What is a Colonoscopy?
A colonoscopy is a test that doctors use to look for and remove abnormalities in the colon or rectum, such as adenomas, polyps and inflammation of the colon. If left untreated, these growths may turn into colon or rectal cancer. A colonoscopy is key in the investigation of the colon and rectum and is also used to help doctors identify colon cancer. During the procedure, the entire colon and rectum are examined using a small, thin tube with an attached camera. This device is inserted into the rectum for observation.
A colonoscopy can identify inflammation and infections in the bowel too and is a necessary procedure for ensuring the health of your digestive system. If polyps are present in the bowels, doctors can conduct a colonoscopic polyp removal during a colonoscopy to reduce the risk of developing colorectal cancer. Early detection of colon or bowel cancer is key for effective treatment and recovery.
Who needs one?
Everybody should undergo a complete colonoscopy by the time they turn 50. By this age, the overall risk of developing colorectal cancer increases and early detection is vital for effective treatment. In fact, bowel cancer is the most common internal cancer in South Africa and the second most common cause of cancer-related deaths.
Family history of bowel cancer is very important criteria in assessing your risk for developing this disease and your need for a colonoscopy. Almost all cases of bowel cancer start as polyps that can be identified through a colonoscopy.
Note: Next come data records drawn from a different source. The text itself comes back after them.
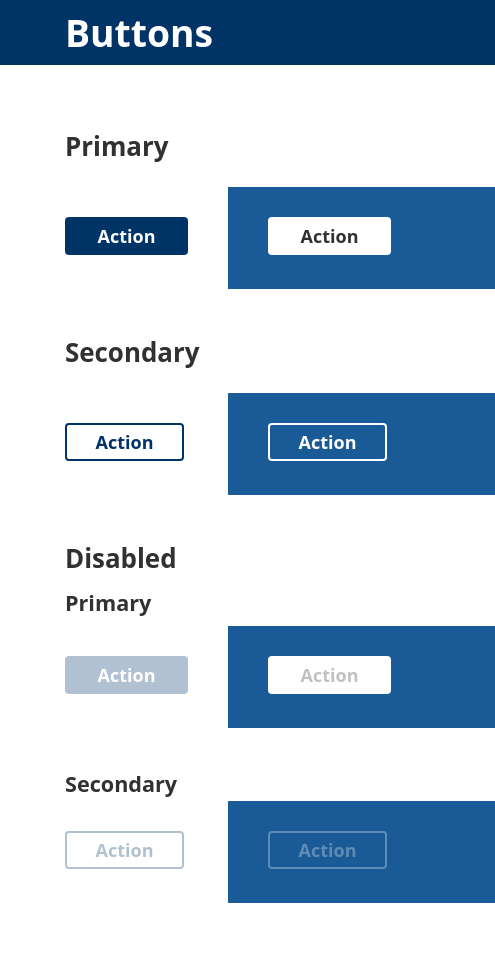
<!DOCTYPE html>
<html lang="en">
<head>
<meta charset="utf-8">
<title>Buttons</title>
<style>
:root {
  --navy: #003366;
  --blue: #1a5a96;
  --white: #ffffff;
  --ink: #313132;
  --navy-disabled: #b2c1d1;
  --ink-disabled: #c1c1c1;
  --white-disabled: #5f8cb6;
}
* { box-sizing: border-box; margin: 0; padding: 0; }
body {
  width: 495px;
  height: 972px;
  overflow: hidden;
  background: var(--white);
  color: var(--ink);
  font-family: "Noto Sans", "Open Sans", sans-serif;
  font-weight: 700;
}
.page-header {
  height: 65px;
  padding-left: 65px;
  background: var(--navy);
  color: var(--white);
}
h1 { font-size: 37.3px; line-height: 65px; }
main { padding-top: 61px; }
.group { margin-bottom: 43px; }
h2, h3 { padding-left: 65px; }
h2 { font-size: 25.9px; line-height: 40px; margin-bottom: 21px; }
h3 { font-size: 21.6px; line-height: 30px; }
.group-disabled h2 { margin-bottom: 10px; }
.group-disabled .row-primary { margin: 8px 0 41px; }
.group-disabled .row-secondary { margin-top: 2px; }
.row {
  display: grid;
  grid-template-columns: 163px 1fr;
  height: 102px;
  padding-left: 65px;
}
.on-light { padding-top: 30px; }
.on-dark { padding: 30px 0 0 40px; background: var(--blue); }
.button {
  display: flex;
  align-items: center;
  justify-content: center;
  height: 38px;
  border-radius: 4px;
  font-size: 18px;
  line-height: 1;
  text-decoration: none;
}
.primary { width: 123px; background: var(--navy); color: var(--white); }
.secondary { width: 119px; border: 2px solid currentColor; color: var(--navy); }
.on-dark .primary { background: var(--white); color: var(--ink); }
.on-dark .secondary { color: var(--white); }
.primary.disabled { background: var(--navy-disabled); }
.secondary.disabled { color: var(--navy-disabled); }
.on-dark .primary.disabled { background: var(--white); color: var(--ink-disabled); }
.on-dark .secondary.disabled { color: var(--white-disabled); }
</style>
</head>
<body>
<header class="page-header"><h1>Buttons</h1></header>
<main>
  <section class="group">
    <h2>Primary</h2>
    <div class="row">
      <div class="on-light"><a class="button primary" href="#">Action</a></div>
      <div class="on-dark"><a class="button primary" href="#">Action</a></div>
    </div>
  </section>
  <section class="group">
    <h2>Secondary</h2>
    <div class="row">
      <div class="on-light"><a class="button secondary" href="#">Action</a></div>
      <div class="on-dark"><a class="button secondary" href="#">Action</a></div>
    </div>
  </section>
  <section class="group group-disabled">
    <h2>Disabled</h2>
    <h3>Primary</h3>
    <div class="row row-primary">
      <div class="on-light"><span class="button primary disabled" role="button" aria-disabled="true">Action</span></div>
      <div class="on-dark"><span class="button primary disabled" role="button" aria-disabled="true">Action</span></div>
    </div>
    <h3>Secondary</h3>
    <div class="row row-secondary">
      <div class="on-light"><span class="button secondary disabled" role="button" aria-disabled="true">Action</span></div>
      <div class="on-dark"><span class="button secondary disabled" role="button" aria-disabled="true">Action</span></div>
    </div>
  </section>
</main>
</body>
</html>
Depending on your family history and past medical history, you should have a colonoscopy every five to ten years. You should also consider the procedure if you experience abdominal pain, symptoms of anaemia, rectal bleeding, change of bowel habit and diarrhoea.
If you have an inflammatory bowel disease such as ulcerative colitis and Crohn's disease, or experience unexplained weight loss, you should also consider a colonoscopy.
How is a Colonoscopy performed?
Colonoscopy preparation is an important part of the colonoscopy procedure. Preparation is usually done at home, following directions given to you in our rooms.
The aim of colonoscopy preparation is to eliminate all faecal matter from the colon so that we can conduct the colonoscopy with a very clear view of the intestinal wall. You will be given oral laxatives two nights before your colonoscopy to start your bowel preparation.
Although you may eat breakfast the day before your colonoscopy, you will need to be on a fluid diet for the rest of the day. You will be encouraged to drink water throughout the day, and four glasses of a medicine called Picoprep will have to be drunk every two hours from midday until 18h00 to clean the colon. The medicine will be provided to you in sachet form and must be dissolved in hot water and allowed to cool before drinking.
It is imperative that you drink a large amount of fluid before your colonoscopy to prevent dehydration.
Your colonoscopy will be performed in our private practice rooms at Fairfield Medical Suites in Claremont. This reduces the cost of hospitalisation and anaesthetist fees associated with an in-hospital colonoscopy procedure. If, however, you are at risk of medical complications, the procedure may be performed in hospital.
You will be given conscious sedation during the colonoscopy procedure. Dr Elliot will first inflate your bowel with air to allow for a better view of your colon before inserting a small, tube-like instrument into your rectum with an attached camera. This will allow him to examine your bowels and remove tissue for testing if necessary. The colonoscopy should take 30-45 minutes to complete, and you will be allowed to return home an hour afterwards.